- This question is not answerable. (The preceding unsigned comment was added by 66.227.211.34 (talk • contribs) 22:36, 12 January 2008)

- As stated, I agree. However, if we also assume that going to the library and wearing yellow shirts are independent events, then we could use probabilities to answer. The rule there would be to simply multiply the two probabilities, giving us 2/12 or 1/6. If we don't know that the two events are independent, then the best we can do is give a range of from 0% to 25% (the lowest of the two fractions) as the answer. StuRat 06:35, 13 January 2008 (UTC)

- To demonstrate further, let's display this in table form, using Y to mean the student is wearing a yellow shirt and L to mean the student is at the library. In the first column is a sample of 12 students, 2/3 of which (8) are wearing yellow shirts.
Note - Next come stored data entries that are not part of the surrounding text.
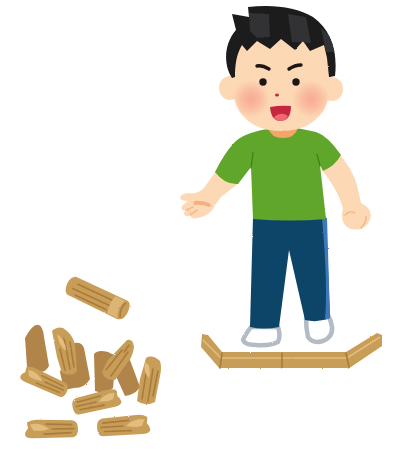
<!DOCTYPE html>
<html lang="en">
<head>
<meta charset="utf-8">
<title>Wooden pin throwing game</title>
<style>
:root{--paper:#fff;--skin:#fcd9b4;--skin-line:#f3b183;--neck:#f3a56a;--blush:#f79a8c;--hair:#1b1a1c;--hair-shine:#333235;--shirt:#60a629;--shirt-fold:#3f7f1c;--denim:#0d4468;--stripe:#3d78ba;--shoe:#fff;--shoe-line:#b3bbc4;--wood:#c89d58;--wood-dark:#a97c3c;--wood-deep:#b1854a;--wood-light:#e3bd7e;--mouth:#c5283f;--ink:#1d1613}
html,body{margin:0;background:var(--paper)}
svg{display:block;width:401px;height:450px;overflow:hidden}
.skin{fill:var(--skin)}
.hair{fill:var(--hair)}
.shine{fill:var(--hair-shine)}
.crease{fill:none;stroke:var(--skin-line);stroke-width:1.2;stroke-linecap:round}
.fold{fill:none;stroke:var(--shirt-fold);stroke-width:1.2;stroke-linecap:round}
.shirt{fill:var(--shirt)}
.denim{fill:var(--denim)}
.shoe{fill:var(--shoe);stroke:var(--shoe-line);stroke-width:4.5;stroke-linejoin:round}
.brow{fill:none;stroke:var(--ink);stroke-width:3.4;stroke-linecap:round}
.wood{fill:var(--wood)}
.deep{fill:var(--wood-deep)}
.grain{fill:none;stroke:var(--wood-dark);stroke-width:1.6;stroke-linecap:round}
.cut{fill:var(--wood-light)}
.edge{fill:none;stroke:var(--wood-light);stroke-width:1.6}
</style>
</head>
<body>
<svg viewBox="0 0 401 450" role="img" aria-label="A smiling boy in a green shirt stands behind a wooden throwing line, with wooden pins scattered in front of him">
<defs>
<filter id="soft-edge" x="-5%" y="-5%" width="110%" height="110%">
<feTurbulence type="fractalNoise" baseFrequency=".5" numOctaves="2" seed="4" result="noise"/>
<feDisplacementMap in="SourceGraphic" in2="noise" scale="1.8"/>
</filter>
<radialGradient id="blush">
<stop offset="0" stop-color="#f79a8c" stop-opacity=".75"/>
<stop offset=".5" stop-color="#f79a8c" stop-opacity=".45"/>
<stop offset="1" stop-color="#f79a8c" stop-opacity="0"/>
</radialGradient>
<clipPath id="hair-shape"><path d="M232 78C224 66 223 45 236 30L232 14L249 17L248 7C272 4 297 7 313 17C330 29 338 50 335 76L329 77L327 58L324 45L310 51L303 41L295 50L281 39L270 49L257 41L247 51L242 45C236 55 235 66 235 77Z"/></clipPath>
<g id="pin-lying">
<path class="wood" d="M-25-7Q-20-10-14-9.500L20-8.500Q26-8 26 0Q26 8 21 8.500L-19 9Q-27 9-27 5Q-27 2-24-1Z"/>
<path class="grain" d="M-6-5L20-4M0 0H22M-8 5L19 4"/>
<path class="cut" d="M-22-5Q-12-7-3 0Q-12 3-19 1Z"/>
</g>
</defs>
<g filter="url(#soft-edge)">
<g id="throwing-line">
<path class="wood" d="M202 334L208 335L222 352L220 369L201 347Z"/>
<path class="wood" d="M220 352H347L349 368H220Z"/>
<path class="wood" d="M346 352L377 333L382 335V346L348 369Z"/>
<path class="edge" d="M203 340L221 358H347L380 337"/>
<path class="grain" d="M222 353L220 368M282 353V368M346 353L349 367"/>
</g>
<g id="boy">
<g id="left-arm">
<path class="skin" d="M218 168L204 188Q197 195 188 193Q180 194 180 198Q181 201 188 201L182 206Q180 211 185 210L184 214Q186 218 190 215Q192 220 197 218Q207 217 213 209Q217 202 221 197L239 183Z"/>
<path class="crease" d="M194 203Q202 202 211 206M186 210L193 207M190 215L197 210"/>
<path d="M194 201Q203 200 211 204L209 207Q202 204 194 205Z" fill="var(--skin-line)"/>
</g>
<g id="right-arm">
<path class="skin" d="M321 169L339 154Q352 168 357 185L361 203Q370 207 371 215Q370 225 361 229Q350 231 345 225Q340 219 343 208Q337 188 321 169Z"/>
<path class="crease" d="M345 215Q350 210 355 213M361 228Q367 222 366 216"/>
</g>
<g id="shoes">
<path class="shoe" d="M251 327Q245 335 243 340Q245 345 256 345Q270 346 278 342Q281 336 278 327Z"/>
<path class="shoe" d="M306 318Q306 328 308 337Q313 344 323 341Q333 337 332 327Q331 320 328 315Z"/>
</g>
<g id="trousers">
<path class="denim" d="M253 217H326L330 318Q318 323 305 320L289 250L279 327Q264 330 250 327Z"/>
<path d="M322 218H327L330 318L325 320Q328 285 322 218Z" fill="var(--stripe)"/>
</g>
<g id="shirt">
<path class="shirt" d="M268 129Q242 133 233 144Q224 154 215 172Q225 185 238 184L251 167L253 219Q290 222 326 219L320 165L323 171Q335 166 341 155Q328 136 316 132L297 128Z"/>
<path class="fold" d="M251 168L253 153M320 166L317 154"/>
<path d="M268 128Q271 138 283 138Q295 138 298 128Z" fill="var(--neck)"/>
</g>
<g id="head">
<ellipse class="skin" cx="230" cy="88" rx="11" ry="12"/>
<ellipse class="skin" cx="332" cy="89" rx="11" ry="12"/>
<path class="skin" d="M232 62Q235 28 280 28Q328 29 330 65Q332 96 323 111Q310 131 281 131Q253 131 240 112Q230 95 232 62Z"/>
<circle cx="251" cy="99" r="19" fill="url(#blush)"/>
<circle cx="311" cy="99" r="19" fill="url(#blush)"/>
<g id="hair" clip-path="url(#hair-shape)">
<path class="hair" d="M220 0H340V82H220Z"/>
<path class="shine" d="M249 13L269 14L270 37L257 38L250 31ZM288 14L306 17L311 43L292 42ZM321 28L331 37L336 52H326Z"/>
</g>
<g id="face">
<path class="brow" d="M257 66Q262 65 269 69M289 69Q295 65 301 65"/>
<circle cx="263" cy="82" r="3.700" fill="var(--ink)"/>
<circle cx="296" cy="82" r="3.700" fill="var(--ink)"/>
<ellipse cx="277" cy="95" rx="2" ry="1.600" fill="var(--mouth)"/>
<path d="M270 107Q281 105 291 106Q291 120 281 121Q271 121 270 107Z" fill="var(--mouth)"/>
<path d="M274 117Q281 111 288 116Q285 121 281 121Q276 121 274 117Z" fill="#ec6a70"/>
</g>
</g>
</g>
<g id="thrown-pin" transform="translate(98 298) rotate(25)">
<path class="wood" d="M-29-10Q-34-8-34 0Q-34 8-29 10L26 11Q33 10 33 0Q33-9 28-10Z"/>
<path class="grain" d="M-24-4L14-4M-27 2H13M-22 7H12"/>
<path class="cut" d="M15-9L26-9Q21 0 26 10L15 10Q12 0 15-9Z" opacity=".75"/>
<path class="grain" d="M27-7Q24 0 28 8"/>
</g>
<g id="scattered-pins">
<path class="deep" d="M25 338Q33 323 39 325Q43 327 44 337L49 366Q44 375 34 371L27 367Z"/>
<path class="deep" d="M71 344Q81 340 84 348L90 379Q85 388 74 388L64 390L60 372Z"/>
<path class="wood" d="M52 331Q57 326 63 328Q73 334 75 345L77 371Q73 377 62 373L57 357Z"/>
<path class="grain" d="M64 338L70 369M70 342L74 367M60 349L65 370"/>
<path class="cut" d="M57 334Q66 340 66 351Q59 346 57 334Z"/>
<path class="deep" d="M94 354Q98 349 108 352L116 356L113 388Q105 395 95 391Z"/>
<path class="deep" d="M118 356L127 352L140 387Q135 395 125 396L115 374Z"/>
<path class="wood" d="M127 340Q133 338 134 347Q133 356 128 362L115 380Q105 381 102 372L107 361Z"/>
<path class="grain" d="M122 350L106 370M128 352L111 376M129 345L124 352"/>
<path class="wood" d="M146 358Q152 354 160 361Q162 367 160 376L155 402Q145 407 137 401L140 379Z"/>
<path class="grain" d="M147 367L142 399M153 369L148 401M158 371L153 396"/>
<path class="cut" d="M145 362Q152 366 149 378Q143 373 145 362Z"/>
<use href="#pin-lying" transform="translate(45 382) rotate(24) scale(.92 .9)"/>
<use href="#pin-lying" transform="translate(96 402) rotate(-13) scale(-.92 .98)"/>
<use href="#pin-lying" transform="translate(52 429) rotate(-1)"/>
<use href="#pin-lying" transform="translate(123 426) rotate(-4) scale(-1 1.050)"/>
</g>
</g>
</svg>
</body>
</html>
In the second column I randomly assigned the 1/4 of students in the library (3), assuming the two events are independent, in the third column I assigned them assuming that all library students also are wearing their yellow "library lovers" shirt, and in the last column I assumed that the yellow shirts are for "library haters":

YellowIs this student presently in the library ?Shirt ? Random "Library Lovers" "Library Haters" ------- ------ ---------------- ---------------- Y L L - Y - L - Y - L - Y - - - Y L - - Y - - - Y - - - Y - - - - L - - - - - L - - - L - - - L ------- ------ ---------------- ---------------- 2/12 3/12 0/12 <- Fraction of total students who are both yellow shirted and in the library

StuRat 19:07, 9 June 2008 (UTC)

## Wikibooks[edit source]

I posted this over at the primary mathematics talk page, but just in case anyone doesn't see it there I just wanted to point out that, if anyone thinks this section needs some expanding, we can borrow a lot of necessary material from Wikibooks' *Applied Math Basics*; the fractions section there is very complete and in-depth. --71.112.145.203 07:12, 8 June 2008 (UTC)

- Thanks for the info. StuRat 18:49, 9 June 2008 (UTC)